# To do:
In full and without alteration, print the records below, minus any images.

# Study material:
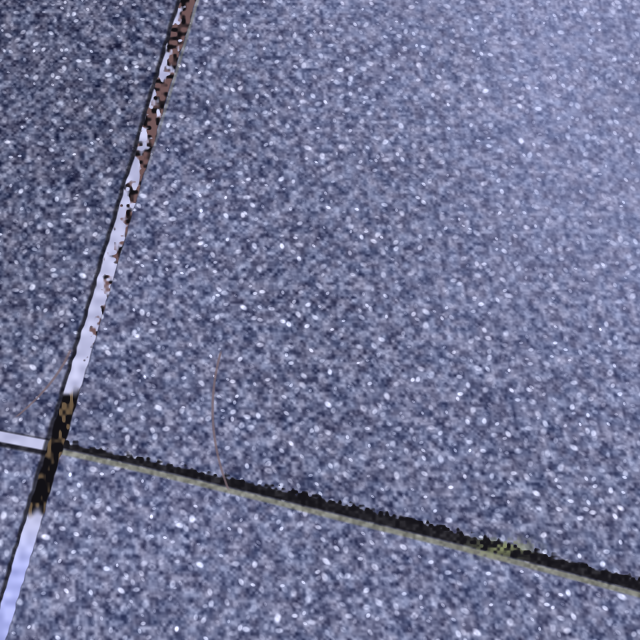
Write a WebGL 1 fragment shader that draws this texture.

```glsl
precision highp float;
// Speckled blue-grey paving slabs divided by pale, dark and mossy joints.
uniform vec2 u_resolution;

#define STONE_SCALE 58.0
#define GRAIN_SCALE 112.0
#define GRAIN_CONTRAST 0.56
#define STONE_CONTRAST 0.44
#define JOINT_HALF_WIDTH 0.0125
#define CRACK_HALF_WIDTH 0.0085
#define SLAB_TINT vec3(0.462, 0.480, 0.605)
#define PALE_SAND vec3(0.75, 0.76, 0.90)
#define DARK_SOIL vec3(0.07, 0.065, 0.085)
#define LEAF_BROWN vec3(0.44, 0.34, 0.35)
#define MOSS_EDGE vec3(0.52, 0.52, 0.46)

float hash(vec2 p) {
  return fract(sin(dot(p, vec2(127.1, 311.7))) * 43758.5453);
}

float noise(vec2 p) {
  vec2 i = floor(p), f = fract(p);
  f = f * f * (3.0 - 2.0 * f);
  return mix(mix(hash(i), hash(i + vec2(1, 0)), f.x),
             mix(hash(i + vec2(0, 1)), hash(i + vec2(1, 1)), f.x), f.y);
}

float fbm(vec2 p) {
  float sum = 0.0, amp = 0.5;
  for (int i = 0; i < 4; i++) {
    sum += amp * noise(p);
    p = p * 2.03 + 17.3;
    amp *= 0.5;
  }
  return sum;
}

// Soft-edged band of the given half width around zero.
float band(float d, float halfWidth, float soft) {
  return 1.0 - smoothstep(halfWidth - soft, halfWidth + soft, abs(d));
}

// Scattered tilted pebbles: mostly faint, a few bright.
float pebbles(vec2 p) {
  vec2 cell = floor(p);
  float light = 0.0;
  for (int y = -1; y <= 1; y++) {
    for (int x = -1; x <= 1; x++) {
      vec2 id = cell + vec2(x, y);
      float rnd = hash(id + 5.7);
      vec2 d = p - id - vec2(hash(id), hash(id + 31.4));
      float a = 3.14 * hash(id + 73.1);
      d = vec2(cos(a) * d.x + sin(a) * d.y, cos(a) * d.y - sin(a) * d.x);
      float r = length(d * vec2(1.0, 1.4));
      float size = mix(0.25, 0.58, hash(id + 11.9));
      light = max(light, (0.15 + 0.85 * rnd * rnd * rnd) * (1.0 - smoothstep(size * 0.35, size, r)));
    }
  }
  return light;
}

// Slab surface: broad lighting, mineral grain and pebbles.
vec3 slab(vec2 uv, float leftSide, float front) {
  vec2 p = uv * (1.0 + 0.25 * uv.y);
  float sheen = smoothstep(0.6, 1.4, uv.x + 0.5 * uv.y);
  float shade = 0.98 + 0.21 * sheen * smoothstep(0.0, 0.7, uv.y) + 0.12 * (fbm(uv * 6.0) - 0.47);
  shade += 0.06 * front;
  shade *= mix(1.0, 0.89, leftSide * smoothstep(0.25, 0.8, uv.y));
  float calm = 1.0 - 0.4 * sheen * smoothstep(0.2, 0.7, uv.y);
  float grain = 0.6 * noise(p * GRAIN_SCALE) + 0.4 * noise(p.yx * GRAIN_SCALE * 1.9 + 9.0) - 0.5;
  float speck = pebbles(p * STONE_SCALE) - 0.13;
  vec3 c = SLAB_TINT * shade + calm * (GRAIN_CONTRAST * grain + STONE_CONTRAST * speck);
  return c + 0.03 * (noise(p * 70.0 + 40.0) - 0.5) * vec3(1.0, 0.1, -0.6);
}

void main() {
  vec2 uv = gl_FragCoord.xy / u_resolution;
  float soft = max(0.0016, 0.8 / u_resolution.y);
  float rough = noise(uv * 85.0) - 0.5;
  float fine = noise(uv * 190.0 + 3.0);

  // Signed distances across the long joint and the cross joint.
  float across = (uv.x - 0.297 * uv.y + 0.004) * 0.958;
  float run = uv.x - 0.104;
  float crackY = 0.303 - 0.243 * run + 0.03 * run * (0.896 - run);
  float below = uv.y - crackY;
  float rightSide = smoothstep(-soft, soft, across);
  vec3 color = slab(uv, 1.0 - rightSide, step(below, 0.0));

  // Dark cross joint, with a ragged top and a mossy lower lip.
  float width = CRACK_HALF_WIDTH * mix(0.65, 1.15, smoothstep(0.0, 0.5, run));
  float lip = band(below + width + 0.005, 0.0045, 0.0025) * rightSide;
  color = mix(color, MOSS_EDGE + 0.22 * (fine - 0.5), 0.8 * lip);
  float ragged = (fine - 0.5) * 0.012 * smoothstep(-0.004, 0.008, below);
  float crack = band(below + ragged, width, 0.003) * rightSide;
  color = mix(color, DARK_SOIL + 0.12 * fine * fine, 0.96 * crack);
  vec2 tuft = (uv - vec2(0.785, 0.144)) * vec2(24, 75);
  color = mix(color, vec3(0.52, 0.55, 0.40), exp(-dot(tuft, tuft)) * smoothstep(0.3, 0.7, fine));

  // Pale cross joint on the left, with its shadow underneath.
  float stub = uv.y - 0.318 + 0.19 * uv.x;
  color = mix(color, DARK_SOIL, 0.8 * band(stub + 0.003, 0.013, 0.003) * (1.0 - rightSide));
  color = mix(color, PALE_SAND + 0.12 * rough, band(stub, 0.0085, 0.002) * (1.0 - rightSide));

  // Long joint: pale sand, soil at the crossing and leaf litter near the top.
  float halfWidth = JOINT_HALF_WIDTH + 0.003 * rough;
  color = mix(color, DARK_SOIL, 0.7 * band(across + 0.002, halfWidth + 0.002, 0.0025));
  float edgeY = uv.y + 0.02 * rough;
  float crossing = smoothstep(0.19, 0.21, edgeY) * (1.0 - smoothstep(0.375, 0.395, edgeY));
  float litter = smoothstep(0.42, 0.96, uv.y);
  float flakes = 0.6 * noise(uv * vec2(85, 62) + 21.0) + 0.4 * fine;
  float debris = smoothstep(0.42, 0.62, flakes + 0.5 * litter - 0.3 + across * 16.0);
  vec3 soil = mix(DARK_SOIL, LEAF_BROWN, smoothstep(0.15, 0.65, noise(uv * 150.0 + 60.0)));
  vec3 fill = PALE_SAND + 0.18 * rough + vec3(-0.06, -0.04, 0.06) * (1.0 - smoothstep(0.1, 0.2, uv.y));
  fill = mix(fill, soil, debris * smoothstep(0.38, 0.45, uv.y));
  vec3 rot = mix(DARK_SOIL, vec3(0.42, 0.35, 0.27), smoothstep(0.45, 0.8, noise(uv * vec2(170, 90) + 8.0)));
  fill = mix(fill, rot, crossing);
  color = mix(color, fill, band(across - 0.001, halfWidth - 0.001, soft));
  color = mix(color, MOSS_EDGE, 0.5 * band(across - 0.0155, 0.002, 0.002) * smoothstep(0.65, 0.9, uv.y));

  // Two thin, bent twigs.
  float t = (uv.y - 0.235) / 0.215;
  float twig = band(uv.x - 0.357 + 0.085 * t - 0.073 * t * t, 0.0018, 0.0015) * band(t - 0.5, 0.5, 0.02);
  float s = (uv.y - 0.349) / 0.104;
  float sprig = band(uv.x - 0.026 - 0.125 * s + 0.041 * s * s, 0.0022, 0.0018) * band(s - 0.5, 0.5, 0.03);
  color = mix(color, vec3(0.48, 0.41, 0.44), 0.8 * max(twig, sprig));

  gl_FragColor = vec4(clamp(color, 0.0, 1.0), 1.0);
}
```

# Written response:
Write a WebGL 1 fragment shader that draws this texture.

```glsl
precision highp float;
// Speckled blue-grey paving slabs divided by pale, dark and mossy joints.
uniform vec2 u_resolution;

#define STONE_SCALE 58.0
#define GRAIN_SCALE 112.0
#define GRAIN_CONTRAST 0.56
#define STONE_CONTRAST 0.44
#define JOINT_HALF_WIDTH 0.0125
#define CRACK_HALF_WIDTH 0.0085
#define SLAB_TINT vec3(0.462, 0.480, 0.605)
#define PALE_SAND vec3(0.75, 0.76, 0.90)
#define DARK_SOIL vec3(0.07, 0.065, 0.085)
#define LEAF_BROWN vec3(0.44, 0.34, 0.35)
#define MOSS_EDGE vec3(0.52, 0.52, 0.46)

float hash(vec2 p) {
  return fract(sin(dot(p, vec2(127.1, 311.7))) * 43758.5453);
}

float noise(vec2 p) {
  vec2 i = floor(p), f = fract(p);
  f = f * f * (3.0 - 2.0 * f);
  return mix(mix(hash(i), hash(i + vec2(1, 0)), f.x),
             mix(hash(i + vec2(0, 1)), hash(i + vec2(1, 1)), f.x), f.y);
}

float fbm(vec2 p) {
  float sum = 0.0, amp = 0.5;
  for (int i = 0; i < 4; i++) {
    sum += amp * noise(p);
    p = p * 2.03 + 17.3;
    amp *= 0.5;
  }
  return sum;
}

// Soft-edged band of the given half width around zero.
float band(float d, float halfWidth, float soft) {
  return 1.0 - smoothstep(halfWidth - soft, halfWidth + soft, abs(d));
}

// Scattered tilted pebbles: mostly faint, a few bright.
float pebbles(vec2 p) {
  vec2 cell = floor(p);
  float light = 0.0;
  for (int y = -1; y <= 1; y++) {
    for (int x = -1; x <= 1; x++) {
      vec2 id = cell + vec2(x, y);
      float rnd = hash(id + 5.7);
      vec2 d = p - id - vec2(hash(id), hash(id + 31.4));
      float a = 3.14 * hash(id + 73.1);
      d = vec2(cos(a) * d.x + sin(a) * d.y, cos(a) * d.y - sin(a) * d.x);
      float r = length(d * vec2(1.0, 1.4));
      float size = mix(0.25, 0.58, hash(id + 11.9));
      light = max(light, (0.15 + 0.85 * rnd * rnd * rnd) * (1.0 - smoothstep(size * 0.35, size, r)));
    }
  }
  return light;
}

// Slab surface: broad lighting, mineral grain and pebbles.
vec3 slab(vec2 uv, float leftSide, float front) {
  vec2 p = uv * (1.0 + 0.25 * uv.y);
  float sheen = smoothstep(0.6, 1.4, uv.x + 0.5 * uv.y);
  float shade = 0.98 + 0.21 * sheen * smoothstep(0.0, 0.7, uv.y) + 0.12 * (fbm(uv * 6.0) - 0.47);
  shade += 0.06 * front;
  shade *= mix(1.0, 0.89, leftSide * smoothstep(0.25, 0.8, uv.y));
  float calm = 1.0 - 0.4 * sheen * smoothstep(0.2, 0.7, uv.y);
  float grain = 0.6 * noise(p * GRAIN_SCALE) + 0.4 * noise(p.yx * GRAIN_SCALE * 1.9 + 9.0) - 0.5;
  float speck = pebbles(p * STONE_SCALE) - 0.13;
  vec3 c = SLAB_TINT * shade + calm * (GRAIN_CONTRAST * grain + STONE_CONTRAST * speck);
  return c + 0.03 * (noise(p * 70.0 + 40.0) - 0.5) * vec3(1.0, 0.1, -0.6);
}

void main() {
  vec2 uv = gl_FragCoord.xy / u_resolution;
  float soft = max(0.0016, 0.8 / u_resolution.y);
  float rough = noise(uv * 85.0) - 0.5;
  float fine = noise(uv * 190.0 + 3.0);

  // Signed distances across the long joint and the cross joint.
  float across = (uv.x - 0.297 * uv.y + 0.004) * 0.958;
  float run = uv.x - 0.104;
  float crackY = 0.303 - 0.243 * run + 0.03 * run * (0.896 - run);
  float below = uv.y - crackY;
  float rightSide = smoothstep(-soft, soft, across);
  vec3 color = slab(uv, 1.0 - rightSide, step(below, 0.0));

  // Dark cross joint, with a ragged top and a mossy lower lip.
  float width = CRACK_HALF_WIDTH * mix(0.65, 1.15, smoothstep(0.0, 0.5, run));
  float lip = band(below + width + 0.005, 0.0045, 0.0025) * rightSide;
  color = mix(color, MOSS_EDGE + 0.22 * (fine - 0.5), 0.8 * lip);
  float ragged = (fine - 0.5) * 0.012 * smoothstep(-0.004, 0.008, below);
  float crack = band(below + ragged, width, 0.003) * rightSide;
  color = mix(color, DARK_SOIL + 0.12 * fine * fine, 0.96 * crack);
  vec2 tuft = (uv - vec2(0.785, 0.144)) * vec2(24, 75);
  color = mix(color, vec3(0.52, 0.55, 0.40), exp(-dot(tuft, tuft)) * smoothstep(0.3, 0.7, fine));

  // Pale cross joint on the left, with its shadow underneath.
  float stub = uv.y - 0.318 + 0.19 * uv.x;
  color = mix(color, DARK_SOIL, 0.8 * band(stub + 0.003, 0.013, 0.003) * (1.0 - rightSide));
  color = mix(color, PALE_SAND + 0.12 * rough, band(stub, 0.0085, 0.002) * (1.0 - rightSide));

  // Long joint: pale sand, soil at the crossing and leaf litter near the top.
  float halfWidth = JOINT_HALF_WIDTH + 0.003 * rough;
  color = mix(color, DARK_SOIL, 0.7 * band(across + 0.002, halfWidth + 0.002, 0.0025));
  float edgeY = uv.y + 0.02 * rough;
  float crossing = smoothstep(0.19, 0.21, edgeY) * (1.0 - smoothstep(0.375, 0.395, edgeY));
  float litter = smoothstep(0.42, 0.96, uv.y);
  float flakes = 0.6 * noise(uv * vec2(85, 62) + 21.0) + 0.4 * fine;
  float debris = smoothstep(0.42, 0.62, flakes + 0.5 * litter - 0.3 + across * 16.0);
  vec3 soil = mix(DARK_SOIL, LEAF_BROWN, smoothstep(0.15, 0.65, noise(uv * 150.0 + 60.0)));
  vec3 fill = PALE_SAND + 0.18 * rough + vec3(-0.06, -0.04, 0.06) * (1.0 - smoothstep(0.1, 0.2, uv.y));
  fill = mix(fill, soil, debris * smoothstep(0.38, 0.45, uv.y));
  vec3 rot = mix(DARK_SOIL, vec3(0.42, 0.35, 0.27), smoothstep(0.45, 0.8, noise(uv * vec2(170, 90) + 8.0)));
  fill = mix(fill, rot, crossing);
  color = mix(color, fill, band(across - 0.001, halfWidth - 0.001, soft));
  color = mix(color, MOSS_EDGE, 0.5 * band(across - 0.0155, 0.002, 0.002) * smoothstep(0.65, 0.9, uv.y));

  // Two thin, bent twigs.
  float t = (uv.y - 0.235) / 0.215;
  float twig = band(uv.x - 0.357 + 0.085 * t - 0.073 * t * t, 0.0018, 0.0015) * band(t - 0.5, 0.5, 0.02);
  float s = (uv.y - 0.349) / 0.104;
  float sprig = band(uv.x - 0.026 - 0.125 * s + 0.041 * s * s, 0.0022, 0.0018) * band(s - 0.5, 0.5, 0.03);
  color = mix(color, vec3(0.48, 0.41, 0.44), 0.8 * max(twig, sprig));

  gl_FragColor = vec4(clamp(color, 0.0, 1.0), 1.0);
}
```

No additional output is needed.